#### SUPPLIED RECORDS ####

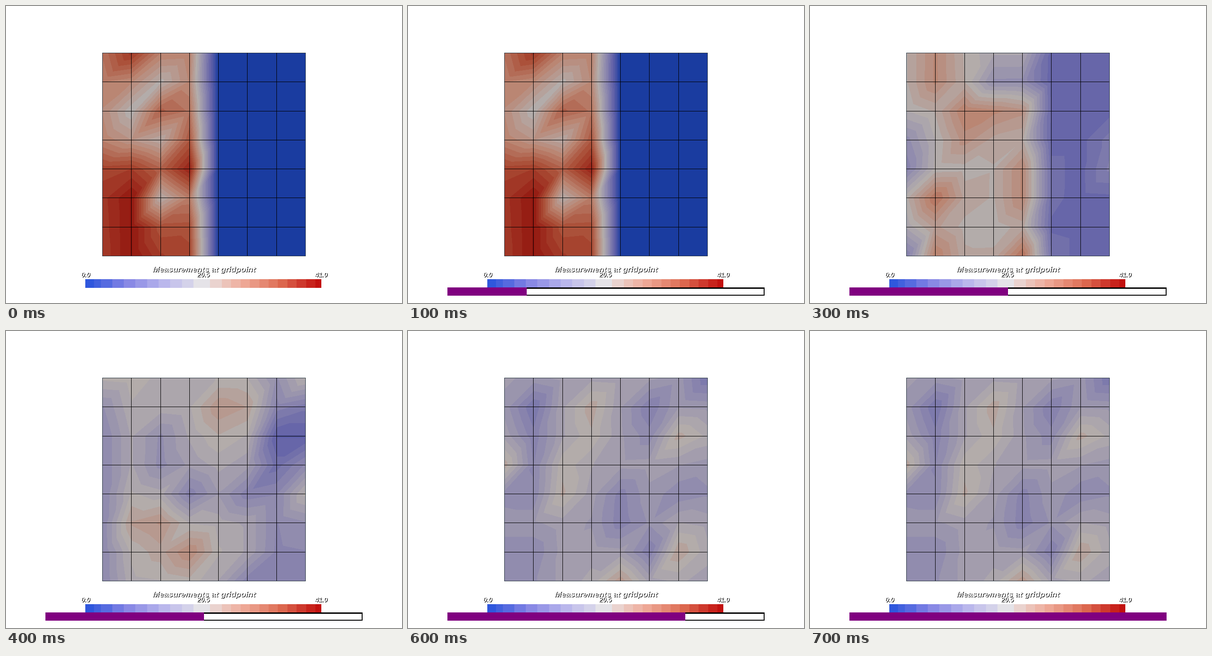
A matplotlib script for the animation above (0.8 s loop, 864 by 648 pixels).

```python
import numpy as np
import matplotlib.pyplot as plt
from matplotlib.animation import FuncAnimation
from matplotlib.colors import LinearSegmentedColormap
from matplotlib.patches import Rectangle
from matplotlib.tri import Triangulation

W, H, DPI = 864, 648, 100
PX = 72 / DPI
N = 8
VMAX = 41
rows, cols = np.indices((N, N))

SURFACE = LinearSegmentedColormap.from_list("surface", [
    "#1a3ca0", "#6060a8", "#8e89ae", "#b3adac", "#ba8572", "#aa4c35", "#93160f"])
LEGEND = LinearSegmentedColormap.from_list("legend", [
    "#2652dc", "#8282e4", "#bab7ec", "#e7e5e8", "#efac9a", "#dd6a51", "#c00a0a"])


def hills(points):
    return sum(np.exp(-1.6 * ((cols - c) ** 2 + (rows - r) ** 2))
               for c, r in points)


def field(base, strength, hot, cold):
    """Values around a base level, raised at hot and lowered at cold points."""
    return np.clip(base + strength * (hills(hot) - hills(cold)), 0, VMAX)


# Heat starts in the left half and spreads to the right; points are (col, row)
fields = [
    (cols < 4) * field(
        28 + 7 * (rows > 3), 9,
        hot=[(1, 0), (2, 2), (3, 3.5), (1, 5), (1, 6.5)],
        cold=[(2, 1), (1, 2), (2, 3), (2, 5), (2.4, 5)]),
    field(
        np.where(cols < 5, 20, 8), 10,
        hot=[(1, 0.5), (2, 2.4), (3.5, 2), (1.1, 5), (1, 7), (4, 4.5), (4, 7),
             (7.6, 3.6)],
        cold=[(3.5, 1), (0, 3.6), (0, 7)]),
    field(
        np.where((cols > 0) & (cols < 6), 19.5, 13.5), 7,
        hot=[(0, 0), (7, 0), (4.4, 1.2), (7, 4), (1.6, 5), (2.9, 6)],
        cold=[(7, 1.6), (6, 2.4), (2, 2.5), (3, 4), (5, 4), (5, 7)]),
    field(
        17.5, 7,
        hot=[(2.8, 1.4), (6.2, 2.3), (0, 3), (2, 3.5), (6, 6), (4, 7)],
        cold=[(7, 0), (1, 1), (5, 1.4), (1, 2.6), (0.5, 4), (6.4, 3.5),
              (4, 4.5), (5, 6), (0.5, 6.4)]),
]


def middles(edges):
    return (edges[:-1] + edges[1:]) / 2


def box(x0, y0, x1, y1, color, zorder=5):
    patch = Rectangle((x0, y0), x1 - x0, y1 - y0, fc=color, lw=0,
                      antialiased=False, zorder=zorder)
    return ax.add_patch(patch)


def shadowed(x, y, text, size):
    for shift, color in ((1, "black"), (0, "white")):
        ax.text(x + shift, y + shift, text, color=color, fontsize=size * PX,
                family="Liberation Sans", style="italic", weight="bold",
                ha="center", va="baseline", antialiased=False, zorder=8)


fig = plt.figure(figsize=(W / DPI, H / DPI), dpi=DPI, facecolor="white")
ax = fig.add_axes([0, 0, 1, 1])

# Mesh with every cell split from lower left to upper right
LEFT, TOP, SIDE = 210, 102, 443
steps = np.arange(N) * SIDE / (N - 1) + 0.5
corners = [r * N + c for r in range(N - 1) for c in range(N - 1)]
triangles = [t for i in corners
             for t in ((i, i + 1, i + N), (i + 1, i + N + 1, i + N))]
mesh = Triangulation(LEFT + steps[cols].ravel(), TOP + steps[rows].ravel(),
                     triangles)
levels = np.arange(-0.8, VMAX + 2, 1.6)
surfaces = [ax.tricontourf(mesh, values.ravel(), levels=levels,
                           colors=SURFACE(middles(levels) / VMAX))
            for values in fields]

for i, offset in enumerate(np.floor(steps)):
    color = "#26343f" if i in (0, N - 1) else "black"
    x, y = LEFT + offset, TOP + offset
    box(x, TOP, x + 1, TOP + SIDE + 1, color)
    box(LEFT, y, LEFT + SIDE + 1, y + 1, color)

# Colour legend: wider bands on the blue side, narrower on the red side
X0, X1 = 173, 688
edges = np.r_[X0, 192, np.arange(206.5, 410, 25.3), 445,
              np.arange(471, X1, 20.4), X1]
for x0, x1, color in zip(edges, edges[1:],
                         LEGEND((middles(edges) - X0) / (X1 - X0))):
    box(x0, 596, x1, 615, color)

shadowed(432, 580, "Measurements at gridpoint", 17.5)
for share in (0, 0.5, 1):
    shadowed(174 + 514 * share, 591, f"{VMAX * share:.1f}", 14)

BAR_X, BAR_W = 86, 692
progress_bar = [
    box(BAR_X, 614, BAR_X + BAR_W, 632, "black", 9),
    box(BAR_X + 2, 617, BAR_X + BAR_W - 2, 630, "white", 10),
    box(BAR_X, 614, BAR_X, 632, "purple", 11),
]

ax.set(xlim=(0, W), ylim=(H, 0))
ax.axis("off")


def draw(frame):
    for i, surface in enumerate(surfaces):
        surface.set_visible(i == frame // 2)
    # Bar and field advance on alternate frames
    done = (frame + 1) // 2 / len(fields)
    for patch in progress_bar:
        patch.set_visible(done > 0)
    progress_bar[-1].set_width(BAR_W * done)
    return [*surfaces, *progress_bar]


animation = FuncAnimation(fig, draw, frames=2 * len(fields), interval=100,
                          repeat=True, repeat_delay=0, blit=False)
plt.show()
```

####

**WHAT THE EXERCISE ASKS:**
Give the records again exactly as they stand, so that only the pictures are missing.

**REPLY:**
A matplotlib script for the animation above (0.8 s loop, 864 by 648 pixels).

```python
import numpy as np
import matplotlib.pyplot as plt
from matplotlib.animation import FuncAnimation
from matplotlib.colors import LinearSegmentedColormap
from matplotlib.patches import Rectangle
from matplotlib.tri import Triangulation

W, H, DPI = 864, 648, 100
PX = 72 / DPI
N = 8
VMAX = 41
rows, cols = np.indices((N, N))

SURFACE = LinearSegmentedColormap.from_list("surface", [
    "#1a3ca0", "#6060a8", "#8e89ae", "#b3adac", "#ba8572", "#aa4c35", "#93160f"])
LEGEND = LinearSegmentedColormap.from_list("legend", [
    "#2652dc", "#8282e4", "#bab7ec", "#e7e5e8", "#efac9a", "#dd6a51", "#c00a0a"])


def hills(points):
    return sum(np.exp(-1.6 * ((cols - c) ** 2 + (rows - r) ** 2))
               for c, r in points)


def field(base, strength, hot, cold):
    """Values around a base level, raised at hot and lowered at cold points."""
    return np.clip(base + strength * (hills(hot) - hills(cold)), 0, VMAX)


# Heat starts in the left half and spreads to the right; points are (col, row)
fields = [
    (cols < 4) * field(
        28 + 7 * (rows > 3), 9,
        hot=[(1, 0), (2, 2), (3, 3.5), (1, 5), (1, 6.5)],
        cold=[(2, 1), (1, 2), (2, 3), (2, 5), (2.4, 5)]),
    field(
        np.where(cols < 5, 20, 8), 10,
        hot=[(1, 0.5), (2, 2.4), (3.5, 2), (1.1, 5), (1, 7), (4, 4.5), (4, 7),
             (7.6, 3.6)],
        cold=[(3.5, 1), (0, 3.6), (0, 7)]),
    field(
        np.where((cols > 0) & (cols < 6), 19.5, 13.5), 7,
        hot=[(0, 0), (7, 0), (4.4, 1.2), (7, 4), (1.6, 5), (2.9, 6)],
        cold=[(7, 1.6), (6, 2.4), (2, 2.5), (3, 4), (5, 4), (5, 7)]),
    field(
        17.5, 7,
        hot=[(2.8, 1.4), (6.2, 2.3), (0, 3), (2, 3.5), (6, 6), (4, 7)],
        cold=[(7, 0), (1, 1), (5, 1.4), (1, 2.6), (0.5, 4), (6.4, 3.5),
              (4, 4.5), (5, 6), (0.5, 6.4)]),
]


def middles(edges):
    return (edges[:-1] + edges[1:]) / 2


def box(x0, y0, x1, y1, color, zorder=5):
    patch = Rectangle((x0, y0), x1 - x0, y1 - y0, fc=color, lw=0,
                      antialiased=False, zorder=zorder)
    return ax.add_patch(patch)


def shadowed(x, y, text, size):
    for shift, color in ((1, "black"), (0, "white")):
        ax.text(x + shift, y + shift, text, color=color, fontsize=size * PX,
                family="Liberation Sans", style="italic", weight="bold",
                ha="center", va="baseline", antialiased=False, zorder=8)


fig = plt.figure(figsize=(W / DPI, H / DPI), dpi=DPI, facecolor="white")
ax = fig.add_axes([0, 0, 1, 1])

# Mesh with every cell split from lower left to upper right
LEFT, TOP, SIDE = 210, 102, 443
steps = np.arange(N) * SIDE / (N - 1) + 0.5
corners = [r * N + c for r in range(N - 1) for c in range(N - 1)]
triangles = [t for i in corners
             for t in ((i, i + 1, i + N), (i + 1, i + N + 1, i + N))]
mesh = Triangulation(LEFT + steps[cols].ravel(), TOP + steps[rows].ravel(),
                     triangles)
levels = np.arange(-0.8, VMAX + 2, 1.6)
surfaces = [ax.tricontourf(mesh, values.ravel(), levels=levels,
                           colors=SURFACE(middles(levels) / VMAX))
            for values in fields]

for i, offset in enumerate(np.floor(steps)):
    color = "#26343f" if i in (0, N - 1) else "black"
    x, y = LEFT + offset, TOP + offset
    box(x, TOP, x + 1, TOP + SIDE + 1, color)
    box(LEFT, y, LEFT + SIDE + 1, y + 1, color)

# Colour legend: wider bands on the blue side, narrower on the red side
X0, X1 = 173, 688
edges = np.r_[X0, 192, np.arange(206.5, 410, 25.3), 445,
              np.arange(471, X1, 20.4), X1]
for x0, x1, color in zip(edges, edges[1:],
                         LEGEND((middles(edges) - X0) / (X1 - X0))):
    box(x0, 596, x1, 615, color)

shadowed(432, 580, "Measurements at gridpoint", 17.5)
for share in (0, 0.5, 1):
    shadowed(174 + 514 * share, 591, f"{VMAX * share:.1f}", 14)

BAR_X, BAR_W = 86, 692
progress_bar = [
    box(BAR_X, 614, BAR_X + BAR_W, 632, "black", 9),
    box(BAR_X + 2, 617, BAR_X + BAR_W - 2, 630, "white", 10),
    box(BAR_X, 614, BAR_X, 632, "purple", 11),
]

ax.set(xlim=(0, W), ylim=(H, 0))
ax.axis("off")


def draw(frame):
    for i, surface in enumerate(surfaces):
        surface.set_visible(i == frame // 2)
    # Bar and field advance on alternate frames
    done = (frame + 1) // 2 / len(fields)
    for patch in progress_bar:
        patch.set_visible(done > 0)
    progress_bar[-1].set_width(BAR_W * done)
    return [*surfaces, *progress_bar]


animation = FuncAnimation(fig, draw, frames=2 * len(fields), interval=100,
                          repeat=True, repeat_delay=0, blit=False)
plt.show()
```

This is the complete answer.